Putumayo World Music was established in 1993 by Founder/CEO Dan Storper to introduce people to other cultures through great international music. Putumayo has become known for its upbeat, melodic compilations of world and American roots music characterized by the company's mottos: "Guaranteed to make you feel good!" and "Celebrate the ...
Putumayo is pleased to announce the release of World Peace on June 14th, 2019. It was inspired by President John Fitzgerald Kennedy, Reverend Martin Luther King, Jr. and other 1960s leaders’ search for peace and justice. JFK’s historic “peace speech” at American University on June 10th, 1963 led to the first limited nuclear test ban treaty and an easing in Cold War tensions. The themes he expressed, such as ending excessive militarism and “making the world safe for diversity,” resonate to this day. Excerpts are included in the booklet.
World Peace features renowned artists Jackson Browne, Nina Simone, Keb’ Mo’, India.Arie, Richard Bona, David Broza, Wyclef Jean, the international collective Playing for Change, and others who have been committed to writing and recording songs of peace and freedom. It begins with contemporary blues artist Keb’ Mo’, who recorded a moving version of the 1975 classic “Wake Up Everybody” with its inspirational lyrics “there is so much hatred, war and poverty… the world won’t get no better, we gotta change it, just you and me.”
Following Keb’ Mo’, we hear a call for Africans to come together to achieve peace and prosperity in “Africa Unite” by Swaziland’s Bholoja. Renowned singer-songwriter and activist Jackson Browne wrote and recorded “It is One”: “It is one world spinning ‘round the sun, this life is a battleground between right and wrong.” Cameroonian musician Richard Bona and jazz star Michael Brecker follow with their rendition of Bob Marley’s powerful “Redemption Song.”
The legendary Nina Simone recorded her version of the civil rights anthem “I Wish I Knew How It Would Feel to Be Free” in 1967 after an Alabama church bombing and the civil rights struggle moved her to address these issues. The album continues with the Keb’ Mo’ recording of the classic peace anthem “Love Train.” Then, 4-time GRAMMY-winner India.Arie sings “One,” in which she calls for a celebration of the similarities that bring human beings together.

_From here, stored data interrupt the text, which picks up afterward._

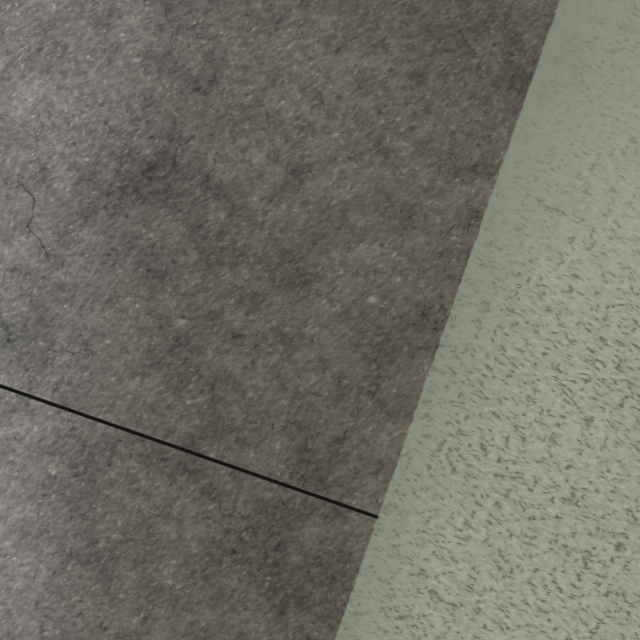
Reproduce this texture procedurally as a Shadertoy shader.

```glsl
// Dark stone floor tiles with a thin joint, beside a sage green carpet with a slanted edge.
#define STONE_DARK vec3(0.343, 0.323, 0.290)
#define STONE_LIGHT vec3(0.475, 0.465, 0.450)
#define CARPET_SHADE vec3(0.495, 0.517, 0.450)
#define CARPET_LIGHT vec3(0.578, 0.590, 0.525)
#define JOINT_COLOR vec3(0.085, 0.080, 0.070)
#define EDGE_BASE 0.523
#define EDGE_SLOPE 0.352
#define JOINT_HEIGHT 0.397
#define JOINT_SLOPE -0.348
#define JOINT_HALF_WIDTH 0.0027
#define STONE_GRAIN 0.20
#define PILE_DEPTH 0.27

float hash(vec2 p) {
    return fract(sin(dot(p, vec2(127.1, 311.7))) * 43758.55);
}

float noise(vec2 p) {
    vec2 i = floor(p), f = fract(p);
    f = f * f * (3.0 - 2.0 * f);
    return mix(mix(hash(i), hash(i + vec2(1, 0)), f.x),
               mix(hash(i + vec2(0, 1)), hash(i + vec2(1, 1)), f.x), f.y);
}

float fbm(vec2 p) {
    float sum = 0.0, gain = 0.5;
    for (int i = 0; i < 5; i++) {
        sum += gain * noise(p);
        p = mat2(1.6, 1.2, -1.2, 1.6) * p + 7.3;
        gain *= 0.5;
    }
    return sum;
}

vec2 rotate(vec2 p, float a) {
    float c = cos(a), s = sin(a);
    return vec2(c * p.x + s * p.y, c * p.y - s * p.x);
}

// Soft elliptical spot, 1 at its centre
float spot(vec2 p, vec2 center, vec2 radius) {
    vec2 d = (p - center) / radius;
    return exp(-dot(d, d));
}

// Small mineral chips scattered over a jittered grid
float chips(vec2 p, float scale, float density) {
    vec2 q = p * scale, cell = floor(q);
    float sum = 0.0;
    for (int y = -1; y <= 1; y++)
    for (int x = -1; x <= 1; x++) {
        vec2 id = cell + vec2(x, y);
        float pick = hash(id + 3.7);
        vec2 center = id + vec2(hash(id), hash(id + 19.1));
        vec2 d = rotate(q - center, 0.6 + 2.0 * (hash(id + 41.3) - 0.5));
        d /= vec2(0.32, 0.18) * (0.6 + 0.7 * hash(id + 8.9));
        sum += step(pick, density) * hash(id + 5.1) * exp(-dot(d, d));
    }
    return sum;
}

vec3 stone(vec2 p) {
    // Daylight from the left, reaching further in at the top
    float light = exp(-p.x / (0.13 + 0.20 * p.y * p.y));
    vec3 col = mix(STONE_DARK, STONE_LIGHT, clamp(light * 1.05 + 0.08, 0.0, 1.0));

    // Clouded stains
    float shade = 1.0 + 0.26 * (fbm(p * 7.0 + 2.0) - 0.48) + 0.34 * (fbm(p * 30.0) - 0.48);
    shade -= 0.15 * spot(p, vec2(0.23, 0.72), vec2(0.075, 0.050));
    shade -= 0.15 * spot(p, vec2(0.04, 0.50), vec2(0.050, 0.040));
    shade -= 0.10 * spot(p, vec2(0.48, 0.56), vec2(0.045, 0.060));
    shade -= 0.22 * spot(p, vec2(0.657, 0.876), vec2(0.014, 0.017));
    shade -= 0.10 * spot(p, vec2(0.50, 0.09), vec2(0.080, 0.060));
    shade += 0.10 * spot(p, vec2(0.60, 0.27), vec2(0.060, 0.090));

    // Slanted fine grain and chips
    vec2 g = rotate(p, 0.6);
    shade += STONE_GRAIN * (noise(g * vec2(110.0, 190.0)) - 0.5);
    shade += STONE_GRAIN * (noise(g * vec2(210.0, 330.0) + 31.0) - 0.5);
    shade += 0.34 * chips(p, 85.0, 0.25) + 0.26 * chips(p + 4.0, 140.0, 0.30);
    shade -= 0.26 * chips(p + 9.0, 75.0, 0.25);
    shade += 0.50 * spot(p, vec2(0.581, 0.532), vec2(0.010, 0.006));
    shade += 0.45 * spot(p, vec2(0.287, 0.497), vec2(0.008, 0.005));

    // Sparse dark veins along noise contours
    float vein = abs(fbm(p * 13.0 + 5.0) - 0.5);
    shade -= 0.16 * smoothstep(0.014, 0.0, vein) * smoothstep(0.52, 0.72, noise(p * 17.0 + 3.0));

    // Hairline crack at the left
    float crackX = 0.053 - 0.25 * (p.y - 0.65) + 0.024 * (noise(vec2(p.y * 45.0, 2.0)) - 0.5);
    float crackSpan = smoothstep(0.58, 0.61, p.y) * smoothstep(0.73, 0.69, p.y);
    shade -= 0.22 * crackSpan * smoothstep(0.0035, 0.0005, abs(p.x - crackX));
    return col * shade;
}

vec3 carpet(vec2 p, float fromEdge) {
    // Pile relief grows toward the lower right
    float relief = mix(1.0, 0.35, smoothstep(0.40, 0.90, p.y)) * mix(0.55, 1.0, smoothstep(0.0, 0.12, fromEdge));
    vec2 warp = 0.008 * vec2(noise(p * 50.0), noise(p * 50.0 + 17.0));
    vec2 q = rotate(p + warp, -0.45);
    float tufts = noise(q * vec2(120.0, 215.0));
    float fibers = noise(q * vec2(220.0, 350.0) + 13.0);
    float pile = 0.6 * tufts + 0.4 * fibers;
    float lit = smoothstep(-0.08, 0.19, fromEdge) * mix(1.0, 0.65, smoothstep(0.5, 1.0, p.y));
    vec3 col = mix(CARPET_SHADE, CARPET_LIGHT, lit);
    float shade = 1.0 + PILE_DEPTH * relief * (pile - 0.48);
    shade -= 0.18 * relief * smoothstep(0.42, 0.12, pile);
    return col * (shade + 0.05 * (fbm(p * 9.0) - 0.48));
}

void mainImage(out vec4 fragColor, in vec2 fragCoord) {
    vec2 p = fragCoord / iResolution.xy;
    float aa = 1.0 / iResolution.y;

    vec3 col = stone(p);
    float joint = abs(p.y - JOINT_HEIGHT - JOINT_SLOPE * p.x) / length(vec2(1.0, JOINT_SLOPE));
    col *= 1.0 + 0.08 * exp(-joint * 130.0);
    col = mix(col, JOINT_COLOR, smoothstep(aa, -aa, joint - JOINT_HALF_WIDTH));

    // Carpet border, barely frayed
    float fromEdge = (p.x - EDGE_BASE - EDGE_SLOPE * p.y) / length(vec2(1.0, EDGE_SLOPE));
    float fray = 0.0025 * (noise(p * 150.0) - 0.5);
    col = mix(col, carpet(p, fromEdge), smoothstep(-1.5 * aa, 1.5 * aa, fromEdge + fray));
    fragColor = vec4(col, 1.0);
}
```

We next head to South Africa for Bongeziwe Mabandla and his song “Freedom for Everyone.” Mabandla asks “Oh, what is freedom if there’s no freedom for everyone?” We then turn to the Palestinian/Israeli singer Mira Awad’s beautiful ballad “Think of Others,” a musical adaption of the poem by Palestinian poet Mahmoud Darwish. Awad sings, “Do not forget those who seek peace… those who have nowhere to sleep.”
The album closes with two powerful ballads. On “East Jerusalem/West Jerusalem,” Israeli singer-songwriter David Broza is joined by Haitian-American star Wyclef Jean. They sing, “Spread a little love before you put your head down, maybe when you wake up, the world will be a better place.” The album concludes with John Lennon’s beloved peace anthem “Imagine,” sung by Playing for Change and featuring artists from Brazil, India, Nigeria, Nepal, and beyond.
World Peace seeks to remind people of the importance of peaceful coexistence and freedom. As President Kennedy concluded in his June 10, 1963 address: “We shall do our part to build a world of peace where the weak are safe and the strong are just.” 2% of Putumayo’s proceeds from the sale of this album will be donated to the National Peace Corps Association in support of their efforts to amplify the Peace Corps community’s global social impact.